[TASK STATEMENT]
Your task is to retype the listing word for word.

*** Block opens ***

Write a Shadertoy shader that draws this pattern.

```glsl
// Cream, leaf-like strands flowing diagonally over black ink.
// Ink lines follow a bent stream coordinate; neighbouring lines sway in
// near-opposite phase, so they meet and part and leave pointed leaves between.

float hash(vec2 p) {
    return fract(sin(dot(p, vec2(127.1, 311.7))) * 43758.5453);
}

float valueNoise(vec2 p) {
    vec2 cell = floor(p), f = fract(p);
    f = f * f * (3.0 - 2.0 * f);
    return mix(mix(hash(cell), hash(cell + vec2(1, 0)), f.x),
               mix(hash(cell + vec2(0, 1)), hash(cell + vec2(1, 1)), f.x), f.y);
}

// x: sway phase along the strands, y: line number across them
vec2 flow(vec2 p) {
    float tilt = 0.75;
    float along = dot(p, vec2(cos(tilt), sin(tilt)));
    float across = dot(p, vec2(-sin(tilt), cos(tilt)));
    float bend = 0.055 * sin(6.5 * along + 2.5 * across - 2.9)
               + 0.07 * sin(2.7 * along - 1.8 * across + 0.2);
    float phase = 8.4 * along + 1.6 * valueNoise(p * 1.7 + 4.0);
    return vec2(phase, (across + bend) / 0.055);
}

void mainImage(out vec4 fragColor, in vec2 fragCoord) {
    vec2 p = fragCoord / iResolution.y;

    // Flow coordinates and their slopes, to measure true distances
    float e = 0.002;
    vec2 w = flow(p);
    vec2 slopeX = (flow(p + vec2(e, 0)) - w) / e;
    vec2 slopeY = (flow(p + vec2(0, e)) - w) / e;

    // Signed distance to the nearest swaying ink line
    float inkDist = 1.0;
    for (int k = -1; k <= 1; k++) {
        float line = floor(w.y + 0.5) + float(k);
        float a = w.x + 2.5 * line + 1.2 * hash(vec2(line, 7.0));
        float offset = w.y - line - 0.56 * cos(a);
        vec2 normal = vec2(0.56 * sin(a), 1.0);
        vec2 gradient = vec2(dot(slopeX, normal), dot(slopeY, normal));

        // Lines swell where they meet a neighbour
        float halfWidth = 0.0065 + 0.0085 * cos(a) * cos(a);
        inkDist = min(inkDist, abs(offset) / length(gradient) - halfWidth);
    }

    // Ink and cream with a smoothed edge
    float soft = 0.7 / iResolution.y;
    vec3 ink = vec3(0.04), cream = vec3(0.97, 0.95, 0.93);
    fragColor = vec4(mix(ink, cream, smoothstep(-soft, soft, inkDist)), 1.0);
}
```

*** Block closes ***

[RESULT OF THE TASK]
Write a Shadertoy shader that draws this pattern.

```glsl
// Cream, leaf-like strands flowing diagonally over black ink.
// Ink lines follow a bent stream coordinate; neighbouring lines sway in
// near-opposite phase, so they meet and part and leave pointed leaves between.

float hash(vec2 p) {
    return fract(sin(dot(p, vec2(127.1, 311.7))) * 43758.5453);
}

float valueNoise(vec2 p) {
    vec2 cell = floor(p), f = fract(p);
    f = f * f * (3.0 - 2.0 * f);
    return mix(mix(hash(cell), hash(cell + vec2(1, 0)), f.x),
               mix(hash(cell + vec2(0, 1)), hash(cell + vec2(1, 1)), f.x), f.y);
}

// x: sway phase along the strands, y: line number across them
vec2 flow(vec2 p) {
    float tilt = 0.75;
    float along = dot(p, vec2(cos(tilt), sin(tilt)));
    float across = dot(p, vec2(-sin(tilt), cos(tilt)));
    float bend = 0.055 * sin(6.5 * along + 2.5 * across - 2.9)
               + 0.07 * sin(2.7 * along - 1.8 * across + 0.2);
    float phase = 8.4 * along + 1.6 * valueNoise(p * 1.7 + 4.0);
    return vec2(phase, (across + bend) / 0.055);
}

void mainImage(out vec4 fragColor, in vec2 fragCoord) {
    vec2 p = fragCoord / iResolution.y;

    // Flow coordinates and their slopes, to measure true distances
    float e = 0.002;
    vec2 w = flow(p);
    vec2 slopeX = (flow(p + vec2(e, 0)) - w) / e;
    vec2 slopeY = (flow(p + vec2(0, e)) - w) / e;

    // Signed distance to the nearest swaying ink line
    float inkDist = 1.0;
    for (int k = -1; k <= 1; k++) {
        float line = floor(w.y + 0.5) + float(k);
        float a = w.x + 2.5 * line + 1.2 * hash(vec2(line, 7.0));
        float offset = w.y - line - 0.56 * cos(a);
        vec2 normal = vec2(0.56 * sin(a), 1.0);
        vec2 gradient = vec2(dot(slopeX, normal), dot(slopeY, normal));

        // Lines swell where they meet a neighbour
        float halfWidth = 0.0065 + 0.0085 * cos(a) * cos(a);
        inkDist = min(inkDist, abs(offset) / length(gradient) - halfWidth);
    }

    // Ink and cream with a smoothed edge
    float soft = 0.7 / iResolution.y;
    vec3 ink = vec3(0.04), cream = vec3(0.97, 0.95, 0.93);
    fragColor = vec4(mix(ink, cream, smoothstep(-soft, soft, inkDist)), 1.0);
}
```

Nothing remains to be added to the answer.